In a step to further prevent the likelihood of drunk driving, the National Highway Traffic Safety Administration (NHTSA) has created a prototype of an in-car drunk detection system that would prevent operation of a vehicle by a driver who is under the influence of alcohol. The name: DADSS, or Driver Alcohol Detection System for Safety. NHTSA has been working with automotive industry members to make the system a reality and recently presented before Congress and Mothers Against Drunk Driving (MADD) the prototype’s potentials for stopping drunk-driving accidents before they happen.
So how exactly does the system work? There are two ways, actually. The first method involves a touch-based mechanism. Drivers would simply touch the steering wheel as per usual, and a built-in touch detector centered around the steering wheel would use an infrared scanner to analyze the topmost layer of the driver’s skin.
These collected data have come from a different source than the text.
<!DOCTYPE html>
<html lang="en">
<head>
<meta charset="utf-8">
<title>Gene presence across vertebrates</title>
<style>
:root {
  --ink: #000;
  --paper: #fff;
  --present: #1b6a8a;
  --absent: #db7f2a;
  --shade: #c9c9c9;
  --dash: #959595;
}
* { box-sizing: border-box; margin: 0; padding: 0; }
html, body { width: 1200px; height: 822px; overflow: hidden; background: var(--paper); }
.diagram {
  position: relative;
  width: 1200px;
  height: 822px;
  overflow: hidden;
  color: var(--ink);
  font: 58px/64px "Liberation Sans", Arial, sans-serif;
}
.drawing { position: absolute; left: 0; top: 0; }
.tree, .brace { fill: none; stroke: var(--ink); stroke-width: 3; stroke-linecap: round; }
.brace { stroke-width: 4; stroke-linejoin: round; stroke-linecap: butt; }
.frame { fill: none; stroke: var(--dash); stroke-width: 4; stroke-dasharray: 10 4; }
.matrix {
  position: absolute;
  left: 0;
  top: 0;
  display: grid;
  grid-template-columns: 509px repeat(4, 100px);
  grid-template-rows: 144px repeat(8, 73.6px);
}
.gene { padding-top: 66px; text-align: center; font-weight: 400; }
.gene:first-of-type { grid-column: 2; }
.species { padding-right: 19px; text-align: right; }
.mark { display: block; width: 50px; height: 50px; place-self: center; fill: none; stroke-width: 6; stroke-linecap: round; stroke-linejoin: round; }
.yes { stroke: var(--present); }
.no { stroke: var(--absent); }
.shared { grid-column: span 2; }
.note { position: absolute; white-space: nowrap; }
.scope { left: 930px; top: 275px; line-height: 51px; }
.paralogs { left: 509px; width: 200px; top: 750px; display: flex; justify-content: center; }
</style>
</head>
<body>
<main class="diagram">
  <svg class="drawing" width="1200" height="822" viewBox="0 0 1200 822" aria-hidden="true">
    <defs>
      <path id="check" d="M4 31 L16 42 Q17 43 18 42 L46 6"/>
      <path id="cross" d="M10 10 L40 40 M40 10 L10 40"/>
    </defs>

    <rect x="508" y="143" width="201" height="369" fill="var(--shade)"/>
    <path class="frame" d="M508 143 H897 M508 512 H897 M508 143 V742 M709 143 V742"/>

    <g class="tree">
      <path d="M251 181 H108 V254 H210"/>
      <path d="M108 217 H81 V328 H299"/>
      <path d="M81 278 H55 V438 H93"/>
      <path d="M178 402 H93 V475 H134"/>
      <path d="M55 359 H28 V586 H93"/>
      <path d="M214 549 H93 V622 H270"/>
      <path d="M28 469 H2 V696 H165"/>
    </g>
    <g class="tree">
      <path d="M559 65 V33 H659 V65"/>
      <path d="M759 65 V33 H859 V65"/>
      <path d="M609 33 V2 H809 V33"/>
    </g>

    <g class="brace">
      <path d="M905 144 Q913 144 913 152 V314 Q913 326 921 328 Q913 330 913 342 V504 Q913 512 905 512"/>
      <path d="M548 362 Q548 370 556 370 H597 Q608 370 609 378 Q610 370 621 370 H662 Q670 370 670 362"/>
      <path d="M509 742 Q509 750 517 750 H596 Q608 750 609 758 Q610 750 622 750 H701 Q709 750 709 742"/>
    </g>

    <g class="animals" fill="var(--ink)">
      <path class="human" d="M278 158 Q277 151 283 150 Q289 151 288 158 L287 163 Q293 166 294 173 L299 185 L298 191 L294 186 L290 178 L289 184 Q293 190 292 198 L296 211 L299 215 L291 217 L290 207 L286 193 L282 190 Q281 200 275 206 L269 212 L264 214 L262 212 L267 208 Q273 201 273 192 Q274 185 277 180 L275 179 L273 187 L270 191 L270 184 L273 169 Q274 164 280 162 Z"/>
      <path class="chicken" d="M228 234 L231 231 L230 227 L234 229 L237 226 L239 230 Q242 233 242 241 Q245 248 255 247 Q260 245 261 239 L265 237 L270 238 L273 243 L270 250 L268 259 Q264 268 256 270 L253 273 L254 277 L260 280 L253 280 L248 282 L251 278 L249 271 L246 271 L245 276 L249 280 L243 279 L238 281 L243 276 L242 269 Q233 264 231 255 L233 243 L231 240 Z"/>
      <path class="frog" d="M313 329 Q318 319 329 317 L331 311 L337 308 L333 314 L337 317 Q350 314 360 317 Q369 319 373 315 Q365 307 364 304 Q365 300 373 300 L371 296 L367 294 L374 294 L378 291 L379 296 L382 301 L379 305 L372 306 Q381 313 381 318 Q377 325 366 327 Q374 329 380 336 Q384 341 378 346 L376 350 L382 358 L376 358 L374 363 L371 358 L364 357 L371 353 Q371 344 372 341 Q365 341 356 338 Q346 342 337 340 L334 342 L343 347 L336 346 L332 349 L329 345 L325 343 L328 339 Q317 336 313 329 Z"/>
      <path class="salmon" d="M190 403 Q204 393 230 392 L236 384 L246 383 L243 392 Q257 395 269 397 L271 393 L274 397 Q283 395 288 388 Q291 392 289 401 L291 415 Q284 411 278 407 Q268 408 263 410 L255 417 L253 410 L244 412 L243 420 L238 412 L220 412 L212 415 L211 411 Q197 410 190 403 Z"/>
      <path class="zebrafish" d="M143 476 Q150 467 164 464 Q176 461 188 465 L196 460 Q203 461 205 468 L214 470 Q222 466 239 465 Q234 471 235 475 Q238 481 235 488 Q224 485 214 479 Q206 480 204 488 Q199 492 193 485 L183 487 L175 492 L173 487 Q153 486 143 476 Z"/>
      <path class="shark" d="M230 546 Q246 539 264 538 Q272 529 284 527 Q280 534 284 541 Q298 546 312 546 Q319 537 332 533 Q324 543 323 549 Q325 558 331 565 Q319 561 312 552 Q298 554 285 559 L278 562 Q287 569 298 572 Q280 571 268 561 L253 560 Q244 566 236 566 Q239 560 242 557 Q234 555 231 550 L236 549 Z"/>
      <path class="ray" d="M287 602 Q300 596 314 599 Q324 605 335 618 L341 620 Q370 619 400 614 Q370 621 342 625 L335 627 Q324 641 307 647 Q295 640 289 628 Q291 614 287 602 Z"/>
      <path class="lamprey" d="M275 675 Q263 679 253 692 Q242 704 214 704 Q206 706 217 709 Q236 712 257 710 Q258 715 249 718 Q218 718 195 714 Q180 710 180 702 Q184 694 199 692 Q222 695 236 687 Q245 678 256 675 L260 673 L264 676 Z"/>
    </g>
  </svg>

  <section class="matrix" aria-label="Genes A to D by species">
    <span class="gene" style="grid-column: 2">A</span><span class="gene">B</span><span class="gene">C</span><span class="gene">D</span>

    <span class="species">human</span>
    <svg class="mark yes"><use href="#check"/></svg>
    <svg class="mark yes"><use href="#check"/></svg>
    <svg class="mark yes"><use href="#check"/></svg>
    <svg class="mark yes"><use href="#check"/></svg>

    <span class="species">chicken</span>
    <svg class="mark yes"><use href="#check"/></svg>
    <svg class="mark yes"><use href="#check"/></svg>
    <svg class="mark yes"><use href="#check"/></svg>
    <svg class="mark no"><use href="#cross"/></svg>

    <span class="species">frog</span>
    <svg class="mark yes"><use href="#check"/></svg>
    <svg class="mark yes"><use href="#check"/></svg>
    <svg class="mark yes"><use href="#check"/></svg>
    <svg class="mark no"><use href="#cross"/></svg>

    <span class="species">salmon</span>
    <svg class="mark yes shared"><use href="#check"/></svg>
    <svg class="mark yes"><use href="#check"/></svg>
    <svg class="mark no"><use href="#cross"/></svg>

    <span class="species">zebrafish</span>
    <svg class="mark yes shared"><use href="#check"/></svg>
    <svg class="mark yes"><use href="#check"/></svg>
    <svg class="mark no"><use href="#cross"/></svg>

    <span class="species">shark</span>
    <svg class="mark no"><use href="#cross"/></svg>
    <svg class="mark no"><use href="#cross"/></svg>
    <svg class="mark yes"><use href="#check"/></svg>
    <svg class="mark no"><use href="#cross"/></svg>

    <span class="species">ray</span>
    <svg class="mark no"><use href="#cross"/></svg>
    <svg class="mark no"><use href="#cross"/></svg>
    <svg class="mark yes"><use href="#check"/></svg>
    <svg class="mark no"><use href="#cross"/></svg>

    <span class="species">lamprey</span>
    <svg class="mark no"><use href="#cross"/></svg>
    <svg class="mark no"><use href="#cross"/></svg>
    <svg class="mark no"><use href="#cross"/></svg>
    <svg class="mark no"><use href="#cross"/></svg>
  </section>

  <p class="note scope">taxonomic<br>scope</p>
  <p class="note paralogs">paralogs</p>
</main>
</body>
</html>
This scanner would then report the chemical concentration of alcohol in the driver’s body back to the car. If the blood alcohol concentration (BAC) is above the legal 0.8-percent blood-alcohol level, the car won’t start.
The second method makes use of a breath-based mechanism. The breath-based system is, of course, more hands off, and it wouldn’t require a deep inhale and exhale into a tube. Rather, the system would be more of an ultra-sensitive breathalyzer that makes use of an infrared beam of light to gather data on the driver’s BAC level. The gathered data passes through a different series of protocols to report the final BAC level to the car, but the concept is very much the same: a BAC of 0.8 percent or more, and the car won’t start.
Both systems are designed to be as unobtrusive as possible, putting them a step above cars with built-in breathalyzers.
The touch-based in-car drunk detection system is currently being developed by Swedish automotive supplier Autoliv, while the breath-based system is being developed by Japanese supplier Takata. Looking into the future, it looks as though these systems won’t be available for cars for at least another five years. NHTSA has outlined a five-year testing period for the DADDS system, after which it plans to send them over to the market as soon as possible. Still for NHTSA to sort out: whether these systems would be an infringement to personal freedom, and the still-very real possibility of the system producing a false reading.